The peanuts are ground into a powder and cooked with onions, garlic, tomatoes, very similar to the Ethiopian shiro. The sauce can then be flavored with spices of your choice.
Here’s how I did it:
1 teaspoon cumin seeds (decided to add it just for a change)
2 onions chopped
1 cup stock, any kind
1 carrot, grated
10 peeled and cut matoke bananas
Fry the cumin seeds in some oil for about a minute, add the onions. When the onions soften add the stock, grated carrot, the matoke and salt to taste.
Give a quick stir and cover. Let it simmer under low fire.

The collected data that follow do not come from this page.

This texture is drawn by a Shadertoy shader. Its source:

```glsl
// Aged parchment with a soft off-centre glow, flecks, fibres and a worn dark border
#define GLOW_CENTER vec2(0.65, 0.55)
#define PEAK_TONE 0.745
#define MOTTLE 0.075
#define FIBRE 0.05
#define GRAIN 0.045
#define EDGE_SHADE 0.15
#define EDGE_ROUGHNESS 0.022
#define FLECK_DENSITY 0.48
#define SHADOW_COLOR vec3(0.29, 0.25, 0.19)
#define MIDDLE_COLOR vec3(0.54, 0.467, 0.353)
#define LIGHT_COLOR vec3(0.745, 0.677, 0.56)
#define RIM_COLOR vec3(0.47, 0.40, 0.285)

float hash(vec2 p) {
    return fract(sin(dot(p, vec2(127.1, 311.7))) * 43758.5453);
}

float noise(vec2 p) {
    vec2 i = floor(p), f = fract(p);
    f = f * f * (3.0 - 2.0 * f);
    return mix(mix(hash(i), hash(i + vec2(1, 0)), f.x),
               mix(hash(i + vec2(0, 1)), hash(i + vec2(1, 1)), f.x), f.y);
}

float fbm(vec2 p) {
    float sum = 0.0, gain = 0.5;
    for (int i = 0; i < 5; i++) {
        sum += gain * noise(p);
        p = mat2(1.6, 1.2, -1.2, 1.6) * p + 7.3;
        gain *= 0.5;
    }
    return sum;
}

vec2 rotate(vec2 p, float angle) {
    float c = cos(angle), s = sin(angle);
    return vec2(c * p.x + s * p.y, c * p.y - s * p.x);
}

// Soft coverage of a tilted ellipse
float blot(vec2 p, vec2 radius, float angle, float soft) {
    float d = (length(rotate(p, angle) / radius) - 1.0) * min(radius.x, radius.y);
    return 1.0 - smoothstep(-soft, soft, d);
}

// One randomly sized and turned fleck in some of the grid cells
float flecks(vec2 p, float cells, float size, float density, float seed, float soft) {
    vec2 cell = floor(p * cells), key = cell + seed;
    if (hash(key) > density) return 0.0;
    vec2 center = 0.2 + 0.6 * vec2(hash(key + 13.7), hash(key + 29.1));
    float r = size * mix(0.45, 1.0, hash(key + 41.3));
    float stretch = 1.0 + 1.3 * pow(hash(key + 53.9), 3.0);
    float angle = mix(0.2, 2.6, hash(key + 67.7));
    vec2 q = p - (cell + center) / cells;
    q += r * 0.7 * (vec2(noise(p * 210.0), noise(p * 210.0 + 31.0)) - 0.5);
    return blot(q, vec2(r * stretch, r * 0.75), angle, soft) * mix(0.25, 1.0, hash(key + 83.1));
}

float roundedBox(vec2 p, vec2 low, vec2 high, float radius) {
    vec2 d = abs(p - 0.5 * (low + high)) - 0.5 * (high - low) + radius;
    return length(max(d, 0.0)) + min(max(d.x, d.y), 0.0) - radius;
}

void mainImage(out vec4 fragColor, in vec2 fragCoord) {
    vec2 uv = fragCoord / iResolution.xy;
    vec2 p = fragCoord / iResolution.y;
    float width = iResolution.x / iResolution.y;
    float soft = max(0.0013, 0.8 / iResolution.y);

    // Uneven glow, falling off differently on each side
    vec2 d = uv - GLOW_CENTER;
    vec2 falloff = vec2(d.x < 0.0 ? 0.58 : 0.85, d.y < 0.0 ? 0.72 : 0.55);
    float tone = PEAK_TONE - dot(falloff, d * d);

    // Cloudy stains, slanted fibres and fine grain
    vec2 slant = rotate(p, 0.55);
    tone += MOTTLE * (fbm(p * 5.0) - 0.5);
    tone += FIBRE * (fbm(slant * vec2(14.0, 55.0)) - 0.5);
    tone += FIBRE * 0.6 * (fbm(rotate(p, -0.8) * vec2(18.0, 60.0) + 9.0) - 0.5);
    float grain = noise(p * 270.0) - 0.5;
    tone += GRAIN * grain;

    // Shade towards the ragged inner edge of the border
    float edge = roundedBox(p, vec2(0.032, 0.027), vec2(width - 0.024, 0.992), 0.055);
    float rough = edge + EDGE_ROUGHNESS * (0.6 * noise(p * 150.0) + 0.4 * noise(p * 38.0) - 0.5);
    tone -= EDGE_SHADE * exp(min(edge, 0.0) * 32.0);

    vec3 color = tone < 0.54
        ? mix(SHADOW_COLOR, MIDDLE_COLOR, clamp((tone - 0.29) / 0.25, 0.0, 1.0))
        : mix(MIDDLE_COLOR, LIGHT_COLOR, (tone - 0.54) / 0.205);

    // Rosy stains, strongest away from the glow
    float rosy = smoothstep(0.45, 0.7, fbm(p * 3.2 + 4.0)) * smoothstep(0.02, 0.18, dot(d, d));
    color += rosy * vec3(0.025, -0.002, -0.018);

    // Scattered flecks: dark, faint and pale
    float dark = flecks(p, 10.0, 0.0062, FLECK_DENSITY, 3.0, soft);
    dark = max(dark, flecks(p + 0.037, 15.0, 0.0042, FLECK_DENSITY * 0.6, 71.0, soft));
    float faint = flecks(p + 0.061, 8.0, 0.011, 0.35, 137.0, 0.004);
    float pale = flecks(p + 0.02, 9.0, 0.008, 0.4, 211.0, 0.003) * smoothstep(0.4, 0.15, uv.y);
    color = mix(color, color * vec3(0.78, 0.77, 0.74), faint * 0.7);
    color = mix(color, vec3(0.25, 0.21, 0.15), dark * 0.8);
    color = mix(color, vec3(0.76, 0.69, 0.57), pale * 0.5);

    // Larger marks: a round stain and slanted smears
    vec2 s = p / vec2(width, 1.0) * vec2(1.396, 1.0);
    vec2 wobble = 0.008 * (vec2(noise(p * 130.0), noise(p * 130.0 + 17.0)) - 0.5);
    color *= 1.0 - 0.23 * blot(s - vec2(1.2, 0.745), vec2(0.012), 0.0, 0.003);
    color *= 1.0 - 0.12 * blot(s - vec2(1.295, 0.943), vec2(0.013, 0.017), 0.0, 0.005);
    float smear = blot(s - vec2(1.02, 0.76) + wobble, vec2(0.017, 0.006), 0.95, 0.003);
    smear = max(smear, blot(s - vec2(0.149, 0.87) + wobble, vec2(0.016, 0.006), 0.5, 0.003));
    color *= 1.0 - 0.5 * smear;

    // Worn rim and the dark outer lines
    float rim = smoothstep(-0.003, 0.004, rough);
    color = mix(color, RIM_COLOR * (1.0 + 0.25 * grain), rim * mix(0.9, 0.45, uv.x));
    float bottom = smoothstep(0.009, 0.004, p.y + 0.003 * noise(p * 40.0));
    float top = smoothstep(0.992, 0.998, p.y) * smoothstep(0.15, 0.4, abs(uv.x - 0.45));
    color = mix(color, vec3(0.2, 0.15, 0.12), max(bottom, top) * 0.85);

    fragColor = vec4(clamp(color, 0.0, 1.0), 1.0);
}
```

Stir once in a while and add water if needed till the matoke is cooked.
3 handfuls of peanuts (already roasted)
2 garlic cloves, grated
1 onion chopped
2 tomatoes, chopped
The peanuts need to be ground till very fine, like powder. My hand held blender didn’t do this very well. I added water and made a paste instead. It was easier to blend after adding the water, it became a chunky paste. I couldn’t get it any finer than that.
In a small pot, add two table spoons of olive oil and about the same mount of water, turn up the heat and add the garlic. The water helps keep the garlic from burning too fast. Once the garlic gets milky add the peanut paste. Stir.
In another pot, start frying the onions in some oil, when they turn colour add the tomatoes and salt to taste. Once tomatoes soften, add the peanut and garlic mix. Add a little bit of water, stir, cover and simmer under low fire. Stir often to keep it from sticking at the bottom.
Lydia also mentioned that seeing a ring of oil start to form in the peanut sauce is an indicator that it’s ready. I waited and waited and waited to see that oil ring! [all of 10 minutes!] It just didn’t seem like it would happen. I tasted it and it was good to me so I turned off the fire and served!
Funny thing happened while I was serving my husband, I suddenly got nervous. I wondered what I would give him to eat if he didn’t like it (-_-) He is not a big fan of matoke, I didn’t think he would jump at the idea of adding a peanut sauce to the mix. When I handed him the plate he said “What’s with the funny smile?!”
I like the peanut flavor
This is also the first time I’ve cooked matoke with cumin, I liked it.